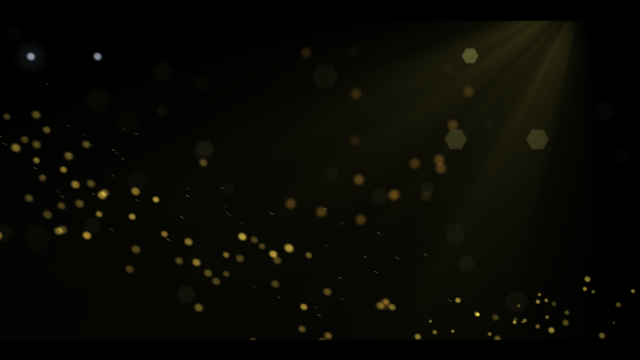
Give the GLSL for this background, as a Shadertoy shader.

```glsl
// Golden dust drifting through dim light shafts, inside a letterboxed frame.
// Shafts are angular waves around one source; sparks, streaks and hexagonal
// bokeh are hashed points scattered along bands, summed as additive light.

const float ASPECT = 16.0 / 9.0;
const vec2 FRAME = vec2(0.0556, 0.942);        // bottom and top of the open area
const vec2 LIGHT_POS = vec2(1.62, 1.02);
const float LIGHT_GAIN = 0.29;
const float LIGHT_FALLOFF = 2.0;
const vec3 LIGHT_COLOR = vec3(0.80, 0.78, 0.28);
const vec3 BASE_COLOR = vec3(0.010, 0.010, 0.005);
const vec3 GOLD = vec3(0.72, 0.64, 0.25);
const vec3 AMBER = vec3(0.66, 0.46, 0.16);
const vec3 PALE = vec3(0.62, 0.62, 0.46);
const vec3 COOL = vec3(0.50, 0.54, 0.60);
const vec3 HEX_COLOR = vec3(0.80, 0.78, 0.45);
const vec2 DRIFT = vec2(0.88, -0.475);         // direction of motion blur
const vec2 BAND_START = vec2(0.00, 0.60);      // main diagonal dust band
const vec2 BAND_END = vec2(1.06, 0.08);
const int SPARKS = 62;
const int SMALL_SPARKS = 34;
const int STREAKS = 46;
const int SOFT_DOTS = 16;
const int HEXAGONS = 26;

float hash(float n) {
    return fract(sin(n * 12.9898) * 43758.5453);
}

vec2 hash2(float n) {
    return vec2(hash(n), hash(n + 51.7));
}

// Bell-shaped random offset in -1..1
vec2 scatter(float n) {
    return hash2(n) + hash2(n + 17.3) - 1.0;
}

// Soft ellipse, lengthened along the drift direction
float dot2D(vec2 p, float radius, float stretch) {
    vec2 q = vec2(dot(p, DRIFT) / stretch, dot(p, vec2(-DRIFT.y, DRIFT.x)));
    return 1.0 - smoothstep(0.35 * radius, 1.25 * radius, length(q));
}

float hexagon(vec2 p, float radius, float blur) {
    vec2 q = abs(p);
    float d = max(q.x * 0.866 + q.y * 0.5, q.y) - radius;
    return 1.0 - smoothstep(-blur, blur, d);
}

vec3 lightShafts(vec2 p) {
    vec2 d = p - LIGHT_POS;
    float dist = length(d);
    float angle = atan(-d.x, -d.y);            // 0 points down, grows leftwards
    float fan = smoothstep(-0.2, 0.5, angle) * (1.0 - smoothstep(1.08, 1.5, angle));
    float waves = 0.80 + 0.16 * cos((angle - 0.39) * 10.3)
                + 0.07 * sin(angle * 29.0) + 0.04 * sin(angle * 53.0 + 1.0);
    float rightFade = 1.0 - smoothstep(1.64, 1.72, p.x);
    float core = smoothstep(0.0, 0.2, dist);
    return LIGHT_COLOR * LIGHT_GAIN * fan * waves * core * rightFade * exp(-LIGHT_FALLOFF * dist);
}

vec3 dustBand(vec2 p, float pixel) {
    vec3 sum = vec3(0.0);
    for (int i = 0; i < SPARKS; i++) {
        float n = float(i) + 1.0;
        vec2 pos = mix(BAND_START, BAND_END, hash(n)) + scatter(n + 90.0) * vec2(0.14, 0.22);
        float glow = mix(0.35, 0.95, pow(hash(n + 210.0), 2.0));
        float radius = mix(0.009, 0.013, hash(n + 260.0));
        sum += mix(GOLD, AMBER, 0.6 * hash(n + 300.0)) * glow * dot2D(p - pos, radius, 1.2);
    }
    for (int i = 0; i < STREAKS; i++) {
        float n = float(i) + 400.0;
        vec2 pos = mix(BAND_START, BAND_END, hash(n)) + vec2(0.10, 0.04)
                 + scatter(n + 90.0) * vec2(0.28, 0.24);
        float width = max(0.0016, 0.6 * pixel);
        sum += PALE * mix(0.15, 0.45, hash(n + 210.0)) * dot2D(p - pos, width, 4.5);
    }
    return sum;
}

// Fine sparks gathered in the lower right corner
vec3 cornerDust(vec2 p) {
    vec3 sum = vec3(0.0);
    for (int i = 0; i < SMALL_SPARKS; i++) {
        float n = float(i) + 800.0;
        float x = mix(1.16, 1.77, hash(n));
        float y = 0.08 + 0.13 * (x - 1.16) + scatter(n + 90.0).y * 0.11;
        float radius = mix(0.004, 0.010, hash(n + 160.0));
        sum += GOLD * mix(0.3, 0.8, hash(n + 210.0)) * dot2D(p - vec2(x, y), radius, 1.1);
    }
    return sum;
}

vec3 bokeh(vec2 p) {
    vec3 sum = vec3(0.0);
    for (int i = 0; i < SOFT_DOTS; i++) {
        float n = float(i) + 1200.0;
        vec2 pos = vec2(1.12, 0.52) + scatter(n) * vec2(0.46, 0.40);
        sum += AMBER * mix(0.12, 0.42, hash(n + 210.0)) * dot2D(p - pos, 0.017, 1.0);
    }
    for (int i = 0; i < HEXAGONS; i++) {
        float n = float(i) + 1500.0;
        vec2 pos = hash2(n) * vec2(ASPECT, 0.78) + vec2(0.0, 0.14);
        float radius = mix(0.013, 0.032, hash(n + 160.0));
        sum += HEX_COLOR * mix(0.015, 0.05, hash(n + 210.0)) * hexagon(p - pos, radius, 0.005);
    }
    // Accents: a level pair of hexagons and a pair of cool points
    for (int i = 0; i < 2; i++) {
        float k = float(i);
        sum += HEX_COLOR * 0.17 * hexagon(p - vec2(1.266 + 0.227 * k, 0.613), 0.027, 0.004);
        vec2 d = p - vec2(0.086 + 0.185 * k, 0.843);
        sum += COOL * (dot2D(d, 0.012, 1.1) + 0.10 * (1.0 - k) * dot2D(d, 0.045, 1.0));
    }
    return sum + HEX_COLOR * 0.28 * hexagon(p - vec2(1.306, 0.845), 0.020, 0.004);
}

void mainImage(out vec4 fragColor, in vec2 fragCoord) {
    vec2 p = fragCoord / iResolution.xy * vec2(ASPECT, 1.0);
    float pixel = 1.0 / iResolution.y;

    // Dim haze, deepest in the upper left and at the right side
    float haze = (1.0 - smoothstep(0.35, 0.85, p.y - 0.25 * p.x)) * (1.0 - smoothstep(1.3, 1.7, p.x));
    vec3 color = BASE_COLOR * haze + lightShafts(p);
    color += dustBand(p, pixel) + cornerDust(p) + bokeh(p);

    // Letterbox bars
    color *= smoothstep(-pixel, pixel, p.y - FRAME.x) * smoothstep(-pixel, pixel, FRAME.y - p.y);
    fragColor = vec4(min(color, 1.0), 1.0);
}
```
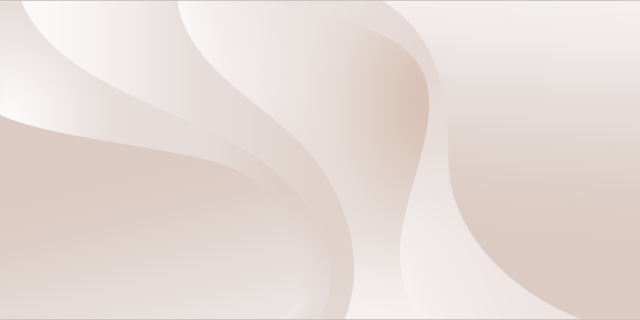
Reproduce this background procedurally as a Shadertoy shader.

```glsl
// Flowing folds of pale blush paper, laid one over another from left to right.
// Each fold starts at an edge made of two cubic Bezier curves, solved for x at
// a given height; its shade comes from soft ramps and glows on one palette.

#define TAN    vec3(0.860, 0.795, 0.760)
#define MIST   vec3(0.905, 0.870, 0.860)
#define WHITE  vec3(0.985, 0.975, 0.977)
#define SAND   vec3(0.845, 0.765, 0.710)
#define BORDER vec3(0.780, 0.750, 0.740)
#define BORDER_WIDTH 0.0026
#define SOLVE_STEPS 18

// Smooth ramp from 0 at a to 1 at b; a may exceed b
float ramp(float a, float b, float x) {
    float t = clamp((x - a) / (b - a), 0.0, 1.0);
    return t * t * (3.0 - 2.0 * t);
}

float glow(vec2 offset, float spread) {
    return exp(-dot(offset, offset) / spread);
}

// Palette: 0 is tan, 0.5 is mist, 1 is white
vec3 shade(float t) {
    t = clamp(t, 0.0, 1.0);
    return t < 0.5 ? mix(TAN, MIST, 2.0 * t) : mix(MIST, WHITE, 2.0 * t - 1.0);
}

vec2 bezier(vec2 a, vec2 b, vec2 c, vec2 d, float t) {
    float s = 1.0 - t;
    return s * s * s * a + 3.0 * s * t * (s * b + t * c) + t * t * t * d;
}

// x of a falling Bezier curve at height y, by bisection
float curveX(float y, vec2 a, vec2 b, vec2 c, vec2 d) {
    float low = 0.0, high = 1.0;
    for (int i = 0; i < SOLVE_STEPS; i++) {
        float mid = 0.5 * (low + high);
        if (bezier(a, b, c, d, mid).y > y) low = mid;
        else high = mid;
    }
    return bezier(a, b, c, d, 0.5 * (low + high)).x;
}

// Horizontal offset from an edge of two curves joined at d
float edge(vec2 p, vec2 a, vec2 b, vec2 c, vec2 d, vec2 e, vec2 f, vec2 g) {
    float x = p.y > d.y ? curveX(p.y, a, b, c, d) : curveX(p.y, d, e, f, g);
    return p.x - x;
}

float cover(float offset, float softness) {
    float w = max(0.7 * fwidth(offset), 0.0001) + softness;
    return smoothstep(-w, w, offset);
}

void mainImage(out vec4 fragColor, in vec2 fragCoord) {
    vec2 p = fragCoord / iResolution.xy * vec2(2.0, 1.0);

    // Fold edges, left to right
    float hill = edge(p, vec2(0.0, 0.641), vec2(0.156, 0.570), vec2(0.482, 0.547),
        vec2(0.677, 0.492), vec2(0.898, 0.430), vec2(1.094, 0.141), vec2(0.880, 0.0));
    float sweep = edge(p, vec2(0.065, 1.0), vec2(0.156, 0.779), vec2(0.430, 0.701),
        vec2(0.677, 0.578), vec2(0.930, 0.458), vec2(1.109, 0.245), vec2(1.0, 0.0));
    float sail = edge(p, vec2(0.555, 1.0), vec2(0.578, 0.792), vec2(0.839, 0.669),
        vec2(0.964, 0.526), vec2(1.089, 0.383), vec2(1.146, 0.167), vec2(1.076, 0.0));
    float ribbon = edge(p, vec2(0.820, 1.0), vec2(1.172, 0.922), vec2(1.349, 0.870),
        vec2(1.341, 0.661), vec2(1.331, 0.440), vec2(1.154, 0.206), vec2(1.320, 0.0));
    float wall = edge(p, vec2(1.190, 1.0), vec2(1.354, 0.901), vec2(1.401, 0.745),
        vec2(1.401, 0.505), vec2(1.401, 0.271), vec2(1.602, 0.083), vec2(1.823, 0.0));

    // Lower left hill, lighter toward its foot
    vec3 color = shade(0.62 * ramp(0.6, 1.25, 1.0 - p.y + 0.25 * p.x));

    // Left fold, white at the left rim and tan over the bend
    float tone = 0.42 + 0.58 * glow(p - vec2(0.0, 0.62), 0.07)
        - 0.3 * ramp(0.6, 0.9, p.x) + 0.3 * ramp(0.45, 0.0, p.y)
        + 0.35 * exp(-abs(hill) / 0.04) * ramp(0.15, 0.0, p.y);
    color = mix(color, shade(tone), cover(hill, 0.05 * ramp(0.75, 0.95, p.x)));

    // Long sweep, fading from white into shadow
    tone = 0.4 + 0.57 * ramp(0.8, 0.1, p.x)
        - 0.22 * ramp(0.7, 1.05, p.x) + 0.15 * ramp(0.3, 0.0, p.y);
    color = mix(color, shade(tone), cover(sweep, 0.0));

    // Central sail, bright rim and sandy glow
    tone = 0.56 + 0.42 * exp(-max(sail, 0.0) / 0.2) * ramp(0.5, 0.95, p.y)
        + 0.3 * ramp(0.35, 0.0, p.y);
    float sand = glow((p - vec2(1.35, 0.68)) * vec2(1.0, 0.75), 0.07);
    color = mix(color, mix(shade(tone), SAND, sand), cover(sail, 0.0));

    // Narrow ribbon, shaded at the shoulder and bright at the foot
    tone = 0.58 - 0.25 * glow(p - vec2(1.36, 0.82), 0.06)
        + 0.28 * exp(-4.0 * max(ribbon, 0.0)) * ramp(0.55, 0.1, p.y);
    color = mix(color, shade(tone), cover(ribbon, 0.0));

    // Right wall, slightly tilted vertical gradient
    tone = 0.85 * ramp(0.2, 1.1, p.y + 0.08 * (p.x - 1.7));
    color = mix(color, shade(tone), cover(wall, 0.0));

    // Hairline along top and bottom
    float rim = min(p.y, 1.0 - p.y);
    color = mix(color, BORDER, 1.0 - cover(rim - BORDER_WIDTH, 0.0));

    fragColor = vec4(color, 1.0);
}
```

····················

▶ _TASK DETAILS_
Copy each line above that contains the word "stretch".

▶ _EXERCISE ANSWER_
float dot2D(vec2 p, float radius, float stretch) {
    vec2 q = vec2(dot(p, DRIFT) / stretch, dot(p, vec2(-DRIFT.y, DRIFT.x)));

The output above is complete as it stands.